The problem: Among these entries, how many lines contain "length"? Say the number and nothing else.

[[ Supplied records, beginning ]]

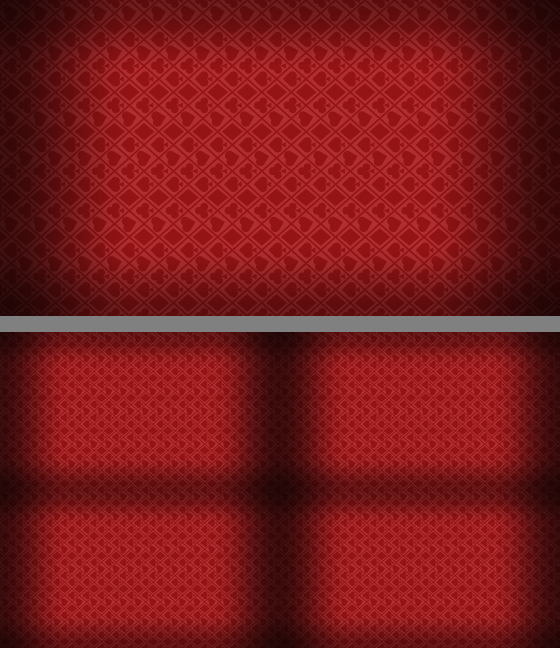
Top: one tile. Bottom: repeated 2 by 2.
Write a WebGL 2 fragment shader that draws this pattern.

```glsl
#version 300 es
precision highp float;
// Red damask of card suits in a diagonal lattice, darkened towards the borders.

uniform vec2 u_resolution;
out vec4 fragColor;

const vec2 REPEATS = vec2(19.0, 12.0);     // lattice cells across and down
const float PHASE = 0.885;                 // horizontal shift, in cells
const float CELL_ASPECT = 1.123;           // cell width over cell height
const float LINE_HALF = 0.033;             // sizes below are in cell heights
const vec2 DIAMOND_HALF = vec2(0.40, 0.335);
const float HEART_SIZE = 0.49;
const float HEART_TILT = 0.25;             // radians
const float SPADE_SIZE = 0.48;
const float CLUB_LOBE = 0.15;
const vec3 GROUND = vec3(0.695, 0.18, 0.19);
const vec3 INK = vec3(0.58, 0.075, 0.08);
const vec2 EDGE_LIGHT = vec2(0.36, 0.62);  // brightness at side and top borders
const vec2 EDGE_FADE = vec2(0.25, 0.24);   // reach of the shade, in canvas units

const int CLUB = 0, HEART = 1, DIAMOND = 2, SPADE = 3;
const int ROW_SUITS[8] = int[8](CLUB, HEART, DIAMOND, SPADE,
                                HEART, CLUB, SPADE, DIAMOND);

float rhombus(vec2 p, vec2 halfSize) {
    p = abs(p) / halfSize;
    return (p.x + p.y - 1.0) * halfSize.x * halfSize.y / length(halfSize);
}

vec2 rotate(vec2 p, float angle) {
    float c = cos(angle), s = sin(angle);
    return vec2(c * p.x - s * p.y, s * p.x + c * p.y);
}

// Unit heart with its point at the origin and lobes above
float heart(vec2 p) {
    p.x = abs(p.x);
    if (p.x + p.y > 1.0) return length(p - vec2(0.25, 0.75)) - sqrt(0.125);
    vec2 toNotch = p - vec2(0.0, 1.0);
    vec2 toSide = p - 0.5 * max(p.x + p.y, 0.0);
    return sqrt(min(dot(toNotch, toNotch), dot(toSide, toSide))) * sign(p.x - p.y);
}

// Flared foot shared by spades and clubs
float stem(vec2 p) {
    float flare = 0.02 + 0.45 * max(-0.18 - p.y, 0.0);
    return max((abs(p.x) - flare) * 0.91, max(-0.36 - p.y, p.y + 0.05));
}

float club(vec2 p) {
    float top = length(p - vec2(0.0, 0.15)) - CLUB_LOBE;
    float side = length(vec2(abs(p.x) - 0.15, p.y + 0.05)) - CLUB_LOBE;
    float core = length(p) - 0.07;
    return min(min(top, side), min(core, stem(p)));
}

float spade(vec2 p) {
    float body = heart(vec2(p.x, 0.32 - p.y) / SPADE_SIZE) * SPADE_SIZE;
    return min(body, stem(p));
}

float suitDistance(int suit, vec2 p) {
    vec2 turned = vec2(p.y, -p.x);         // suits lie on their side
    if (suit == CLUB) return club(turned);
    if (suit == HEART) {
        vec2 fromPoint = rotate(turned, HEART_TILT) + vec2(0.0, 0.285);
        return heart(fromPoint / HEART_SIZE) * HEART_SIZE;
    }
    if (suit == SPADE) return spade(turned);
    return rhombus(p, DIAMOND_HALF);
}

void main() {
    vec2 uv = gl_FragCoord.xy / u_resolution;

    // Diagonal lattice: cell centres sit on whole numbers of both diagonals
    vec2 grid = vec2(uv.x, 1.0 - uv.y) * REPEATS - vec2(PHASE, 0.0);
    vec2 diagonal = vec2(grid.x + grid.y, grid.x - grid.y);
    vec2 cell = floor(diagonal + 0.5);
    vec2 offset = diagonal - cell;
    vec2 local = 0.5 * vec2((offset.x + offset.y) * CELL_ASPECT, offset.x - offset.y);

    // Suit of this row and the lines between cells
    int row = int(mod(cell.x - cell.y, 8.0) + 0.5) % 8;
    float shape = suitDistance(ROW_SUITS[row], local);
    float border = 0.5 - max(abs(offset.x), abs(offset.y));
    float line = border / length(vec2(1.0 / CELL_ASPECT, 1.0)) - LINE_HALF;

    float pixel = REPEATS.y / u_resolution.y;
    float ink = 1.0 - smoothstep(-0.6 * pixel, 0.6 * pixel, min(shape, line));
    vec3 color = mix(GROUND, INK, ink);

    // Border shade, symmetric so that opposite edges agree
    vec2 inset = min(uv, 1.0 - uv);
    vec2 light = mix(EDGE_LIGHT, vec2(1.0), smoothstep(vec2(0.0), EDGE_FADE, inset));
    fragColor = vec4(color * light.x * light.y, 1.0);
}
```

[[ Supplied records, end ]]
[[ Supplied records, beginning ]]

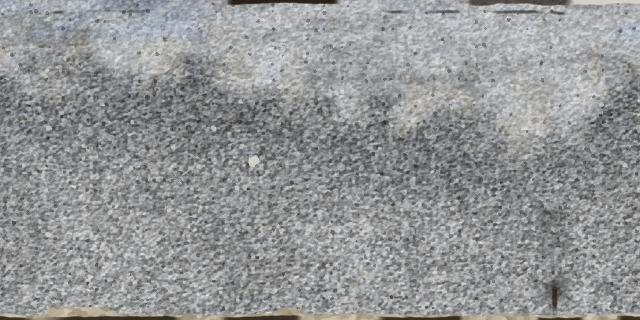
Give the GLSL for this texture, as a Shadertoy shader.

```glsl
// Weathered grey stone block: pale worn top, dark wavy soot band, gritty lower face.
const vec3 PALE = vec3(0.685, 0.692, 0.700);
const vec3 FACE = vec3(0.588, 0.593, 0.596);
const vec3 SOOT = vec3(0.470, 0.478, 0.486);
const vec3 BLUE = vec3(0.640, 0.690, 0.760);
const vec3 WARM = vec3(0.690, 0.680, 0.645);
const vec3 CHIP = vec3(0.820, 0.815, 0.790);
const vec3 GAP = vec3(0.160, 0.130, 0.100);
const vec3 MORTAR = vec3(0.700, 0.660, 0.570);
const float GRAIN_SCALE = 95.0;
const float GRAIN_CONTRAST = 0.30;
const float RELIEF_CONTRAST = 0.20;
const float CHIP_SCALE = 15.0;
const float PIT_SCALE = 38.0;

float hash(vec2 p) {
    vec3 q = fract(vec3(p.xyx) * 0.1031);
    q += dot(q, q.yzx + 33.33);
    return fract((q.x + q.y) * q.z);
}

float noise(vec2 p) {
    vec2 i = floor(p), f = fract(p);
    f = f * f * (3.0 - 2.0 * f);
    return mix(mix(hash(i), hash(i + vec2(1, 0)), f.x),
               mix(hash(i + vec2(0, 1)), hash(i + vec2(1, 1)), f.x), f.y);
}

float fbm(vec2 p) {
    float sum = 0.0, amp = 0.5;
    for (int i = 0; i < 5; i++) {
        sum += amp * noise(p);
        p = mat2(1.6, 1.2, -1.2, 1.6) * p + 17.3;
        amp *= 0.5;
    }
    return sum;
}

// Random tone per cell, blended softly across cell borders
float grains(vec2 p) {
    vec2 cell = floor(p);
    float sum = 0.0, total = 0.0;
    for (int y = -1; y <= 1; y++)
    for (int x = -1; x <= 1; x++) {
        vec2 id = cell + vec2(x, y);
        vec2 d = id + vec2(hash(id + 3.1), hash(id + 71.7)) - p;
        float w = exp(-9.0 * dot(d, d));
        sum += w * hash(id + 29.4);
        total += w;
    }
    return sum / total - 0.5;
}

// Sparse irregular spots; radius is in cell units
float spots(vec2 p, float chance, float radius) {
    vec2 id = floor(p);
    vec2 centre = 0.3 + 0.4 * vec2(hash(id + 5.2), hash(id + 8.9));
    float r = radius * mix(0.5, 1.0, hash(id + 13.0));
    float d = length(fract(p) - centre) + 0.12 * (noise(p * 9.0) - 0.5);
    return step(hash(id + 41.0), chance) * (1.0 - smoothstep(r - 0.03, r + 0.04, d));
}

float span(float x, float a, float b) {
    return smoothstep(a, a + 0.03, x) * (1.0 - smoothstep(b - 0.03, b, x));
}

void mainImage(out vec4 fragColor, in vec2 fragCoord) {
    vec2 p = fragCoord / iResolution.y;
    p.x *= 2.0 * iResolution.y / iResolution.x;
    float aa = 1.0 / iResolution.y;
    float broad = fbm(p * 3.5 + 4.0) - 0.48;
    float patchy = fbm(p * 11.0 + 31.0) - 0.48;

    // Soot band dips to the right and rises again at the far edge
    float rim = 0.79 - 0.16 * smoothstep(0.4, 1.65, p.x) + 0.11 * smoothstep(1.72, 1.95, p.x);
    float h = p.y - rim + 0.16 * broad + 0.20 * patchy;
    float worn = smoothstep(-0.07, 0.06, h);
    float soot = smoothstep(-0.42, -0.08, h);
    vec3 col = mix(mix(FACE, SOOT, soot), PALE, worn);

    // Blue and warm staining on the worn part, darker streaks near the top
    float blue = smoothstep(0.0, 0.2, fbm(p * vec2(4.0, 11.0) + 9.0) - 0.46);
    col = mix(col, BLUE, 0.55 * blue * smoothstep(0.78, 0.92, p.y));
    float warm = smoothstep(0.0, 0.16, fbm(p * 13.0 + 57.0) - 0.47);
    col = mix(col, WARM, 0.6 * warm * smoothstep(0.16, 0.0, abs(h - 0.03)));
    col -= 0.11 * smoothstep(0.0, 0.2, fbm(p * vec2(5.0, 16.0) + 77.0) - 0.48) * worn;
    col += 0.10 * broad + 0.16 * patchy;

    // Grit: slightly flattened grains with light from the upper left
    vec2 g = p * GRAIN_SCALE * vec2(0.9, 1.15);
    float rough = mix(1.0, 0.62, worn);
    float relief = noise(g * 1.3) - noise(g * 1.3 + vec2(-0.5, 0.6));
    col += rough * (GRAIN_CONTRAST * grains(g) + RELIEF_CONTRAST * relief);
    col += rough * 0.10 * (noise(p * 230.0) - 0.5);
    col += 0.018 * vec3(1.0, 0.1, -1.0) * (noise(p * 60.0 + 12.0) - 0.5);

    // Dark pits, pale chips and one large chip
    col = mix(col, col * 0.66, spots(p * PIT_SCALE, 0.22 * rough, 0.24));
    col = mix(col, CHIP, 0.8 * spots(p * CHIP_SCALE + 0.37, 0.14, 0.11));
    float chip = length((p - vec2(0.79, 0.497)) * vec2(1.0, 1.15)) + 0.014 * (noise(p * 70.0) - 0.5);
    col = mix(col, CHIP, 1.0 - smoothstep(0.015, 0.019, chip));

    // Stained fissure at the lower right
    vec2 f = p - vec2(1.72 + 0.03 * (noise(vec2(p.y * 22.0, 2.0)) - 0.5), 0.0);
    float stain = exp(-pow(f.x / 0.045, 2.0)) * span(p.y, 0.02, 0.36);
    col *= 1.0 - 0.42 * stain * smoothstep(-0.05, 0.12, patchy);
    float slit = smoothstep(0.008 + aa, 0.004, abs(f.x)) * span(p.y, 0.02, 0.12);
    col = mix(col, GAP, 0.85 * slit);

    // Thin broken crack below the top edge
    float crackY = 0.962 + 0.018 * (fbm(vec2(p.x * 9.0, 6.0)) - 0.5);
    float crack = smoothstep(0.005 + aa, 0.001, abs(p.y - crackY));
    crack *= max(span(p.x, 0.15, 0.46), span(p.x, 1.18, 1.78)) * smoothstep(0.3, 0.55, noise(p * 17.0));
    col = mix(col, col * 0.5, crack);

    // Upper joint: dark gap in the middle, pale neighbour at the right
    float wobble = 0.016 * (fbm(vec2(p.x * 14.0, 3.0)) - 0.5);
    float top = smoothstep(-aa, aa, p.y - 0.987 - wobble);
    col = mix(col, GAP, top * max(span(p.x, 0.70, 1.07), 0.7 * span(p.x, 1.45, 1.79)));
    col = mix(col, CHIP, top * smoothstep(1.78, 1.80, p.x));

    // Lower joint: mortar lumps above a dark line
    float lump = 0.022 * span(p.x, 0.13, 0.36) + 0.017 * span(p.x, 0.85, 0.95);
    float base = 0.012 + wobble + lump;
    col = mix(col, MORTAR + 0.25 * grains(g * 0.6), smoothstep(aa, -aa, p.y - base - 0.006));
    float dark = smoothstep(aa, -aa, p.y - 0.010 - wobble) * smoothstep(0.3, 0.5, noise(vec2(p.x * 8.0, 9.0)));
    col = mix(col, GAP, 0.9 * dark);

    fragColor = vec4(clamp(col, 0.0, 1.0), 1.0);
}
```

[[ Supplied records, end ]]

Finished exercise: 8